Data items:

-------------------------

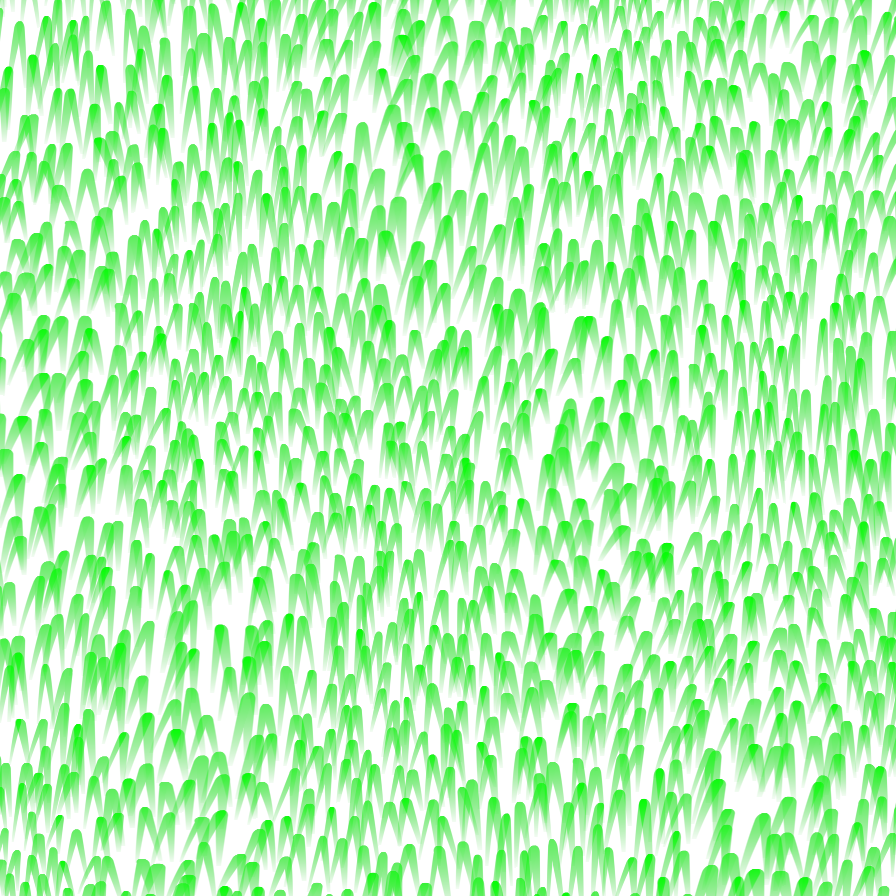
This pattern is drawn by a WebGL 2 fragment shader. Its source:

```glsl
#version 300 es
precision highp float;
// Rows of translucent green grass tufts on white. Each jittered grid cell holds
// one tuft: two tapering blades that part from a rounded tip and fade downward.
// Layered sines bend the grid, so that the tufts crowd in some places.

#define CELL vec2(0.023, 0.040)   // mean spacing of the tufts
#define JITTER 0.85               // scatter inside a cell
#define BLADE_LENGTH 0.063
#define BLADE_HALF_WIDTH 0.0052
#define SPREAD 0.0205             // gap between the two blade ends
#define TIP_INK 0.62              // opacity at the top of a blade
#define END_INK 0.05              // opacity at its lower end
#define BEND 0.012                // strength of the grid bending

uniform vec2 u_resolution;
out vec4 fragColor;

vec4 hash4(vec2 cell, float seed) {
    vec4 phase = vec4(dot(cell, vec2(127.1, 311.7))) + vec4(0.0, 17.3, 41.9, 73.7);
    return fract(sin(phase + seed * 9.17) * 43758.55);
}

// Slow waves that squeeze and stretch the spacing
vec2 bendGrid(vec2 p) {
    vec2 wave = vec2(sin(11.0 * p.x + 5.0 * p.y) + 0.5 * sin(19.0 * p.x - 7.0 * p.y),
                     sin(10.0 * p.y + 4.0 * p.x) + 0.4 * sin(17.0 * p.y - 6.0 * p.x));
    return p + BEND * wave;
}

// Ink of one blade; drop points from the tip, with y counted downward
float bladeInk(vec2 drop, float len, float lean, float halfWidth, float edge) {
    float t = drop.y / len;
    if (t <= 0.0 || t >= 1.0) return 0.0;
    float center = lean * t * (1.25 - 0.25 * t);
    float roundness = 1.0 - min(t / 0.11, 1.0);
    float w = halfWidth * sqrt(1.0 - roundness * roundness) * mix(1.05, 0.38, t);
    float cover = smoothstep(edge, -edge, abs(drop.x - center) - w);
    cover *= smoothstep(0.0, edge, drop.y);
    return cover * mix(TIP_INK, END_INK, pow(t, 1.15));
}

// Two blades sharing a tip; some tufts darken where the blades cross
float tuftInk(vec2 drop, vec2 cell, float edge) {
    vec4 shape = hash4(cell, 1.0);
    vec4 blades = hash4(cell, 2.0);
    float len = BLADE_LENGTH * mix(0.78, 1.22, shape.x);
    float spread = SPREAD * mix(0.7, 1.25, shape.y);
    float tilt = mix(-0.011, 0.004, shape.z);
    vec2 widths = BLADE_HALF_WIDTH * mix(vec2(0.65, 0.8), vec2(1.2, 1.3), blades.xy);
    vec2 lengths = len * mix(vec2(0.85), vec2(1.0), blades.zw);
    float left = bladeInk(drop, lengths.x, tilt - 0.5 * spread, widths.x, edge);
    float right = bladeInk(drop, lengths.y, tilt + 0.5 * spread, widths.y, edge);
    float crossing = shape.w * shape.w;
    return max(left, right) + 0.6 * crossing * min(left, right);
}

void main() {
    vec2 p = bendGrid(gl_FragCoord.xy / u_resolution.y);
    float edge = 0.75 / u_resolution.y;
    float row = floor(p.y / CELL.y);
    float clear = 1.0;

    // Tips lie level with the point or up to two rows above it
    for (int j = 0; j <= 2; j++) {
        float y = row + float(j);
        float stagger = 0.5 * mod(y, 2.0) + 0.3 * hash4(vec2(y, 3.0), 5.0).x;
        float column = floor(p.x / CELL.x - stagger);
        for (int i = -2; i <= 2; i++) {
            vec2 cell = vec2(column + float(i), y);
            vec2 scatter = 0.5 + JITTER * (hash4(cell, 3.0).xy - 0.5);
            vec2 tip = (cell + scatter + vec2(stagger, 0.0)) * CELL;
            vec2 drop = vec2(p.x - tip.x, tip.y - p.y);
            clear *= 1.0 - min(tuftInk(drop, cell, edge), 1.0);
        }
    }

    // Half-covered paper is a little duller than white or full green
    float ink = 1.0 - clear;
    float green = 1.0 - 0.28 * ink * (1.0 - ink);
    fragColor = vec4(clear, green, clear, 1.0);
}
```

-------------------------

Aim of the task. Give back the full data exactly as it reads, but drop the pictures.

Answer to this problem.
This pattern is drawn by a WebGL 2 fragment shader. Its source:

```glsl
#version 300 es
precision highp float;
// Rows of translucent green grass tufts on white. Each jittered grid cell holds
// one tuft: two tapering blades that part from a rounded tip and fade downward.
// Layered sines bend the grid, so that the tufts crowd in some places.

#define CELL vec2(0.023, 0.040)   // mean spacing of the tufts
#define JITTER 0.85               // scatter inside a cell
#define BLADE_LENGTH 0.063
#define BLADE_HALF_WIDTH 0.0052
#define SPREAD 0.0205             // gap between the two blade ends
#define TIP_INK 0.62              // opacity at the top of a blade
#define END_INK 0.05              // opacity at its lower end
#define BEND 0.012                // strength of the grid bending

uniform vec2 u_resolution;
out vec4 fragColor;

vec4 hash4(vec2 cell, float seed) {
    vec4 phase = vec4(dot(cell, vec2(127.1, 311.7))) + vec4(0.0, 17.3, 41.9, 73.7);
    return fract(sin(phase + seed * 9.17) * 43758.55);
}

// Slow waves that squeeze and stretch the spacing
vec2 bendGrid(vec2 p) {
    vec2 wave = vec2(sin(11.0 * p.x + 5.0 * p.y) + 0.5 * sin(19.0 * p.x - 7.0 * p.y),
                     sin(10.0 * p.y + 4.0 * p.x) + 0.4 * sin(17.0 * p.y - 6.0 * p.x));
    return p + BEND * wave;
}

// Ink of one blade; drop points from the tip, with y counted downward
float bladeInk(vec2 drop, float len, float lean, float halfWidth, float edge) {
    float t = drop.y / len;
    if (t <= 0.0 || t >= 1.0) return 0.0;
    float center = lean * t * (1.25 - 0.25 * t);
    float roundness = 1.0 - min(t / 0.11, 1.0);
    float w = halfWidth * sqrt(1.0 - roundness * roundness) * mix(1.05, 0.38, t);
    float cover = smoothstep(edge, -edge, abs(drop.x - center) - w);
    cover *= smoothstep(0.0, edge, drop.y);
    return cover * mix(TIP_INK, END_INK, pow(t, 1.15));
}

// Two blades sharing a tip; some tufts darken where the blades cross
float tuftInk(vec2 drop, vec2 cell, float edge) {
    vec4 shape = hash4(cell, 1.0);
    vec4 blades = hash4(cell, 2.0);
    float len = BLADE_LENGTH * mix(0.78, 1.22, shape.x);
    float spread = SPREAD * mix(0.7, 1.25, shape.y);
    float tilt = mix(-0.011, 0.004, shape.z);
    vec2 widths = BLADE_HALF_WIDTH * mix(vec2(0.65, 0.8), vec2(1.2, 1.3), blades.xy);
    vec2 lengths = len * mix(vec2(0.85), vec2(1.0), blades.zw);
    float left = bladeInk(drop, lengths.x, tilt - 0.5 * spread, widths.x, edge);
    float right = bladeInk(drop, lengths.y, tilt + 0.5 * spread, widths.y, edge);
    float crossing = shape.w * shape.w;
    return max(left, right) + 0.6 * crossing * min(left, right);
}

void main() {
    vec2 p = bendGrid(gl_FragCoord.xy / u_resolution.y);
    float edge = 0.75 / u_resolution.y;
    float row = floor(p.y / CELL.y);
    float clear = 1.0;

    // Tips lie level with the point or up to two rows above it
    for (int j = 0; j <= 2; j++) {
        float y = row + float(j);
        float stagger = 0.5 * mod(y, 2.0) + 0.3 * hash4(vec2(y, 3.0), 5.0).x;
        float column = floor(p.x / CELL.x - stagger);
        for (int i = -2; i <= 2; i++) {
            vec2 cell = vec2(column + float(i), y);
            vec2 scatter = 0.5 + JITTER * (hash4(cell, 3.0).xy - 0.5);
            vec2 tip = (cell + scatter + vec2(stagger, 0.0)) * CELL;
            vec2 drop = vec2(p.x - tip.x, tip.y - p.y);
            clear *= 1.0 - min(tuftInk(drop, cell, edge), 1.0);
        }
    }

    // Half-covered paper is a little duller than white or full green
    float ink = 1.0 - clear;
    float green = 1.0 - 0.28 * ink * (1.0 - ink);
    fragColor = vec4(clear, green, clear, 1.0);
}
```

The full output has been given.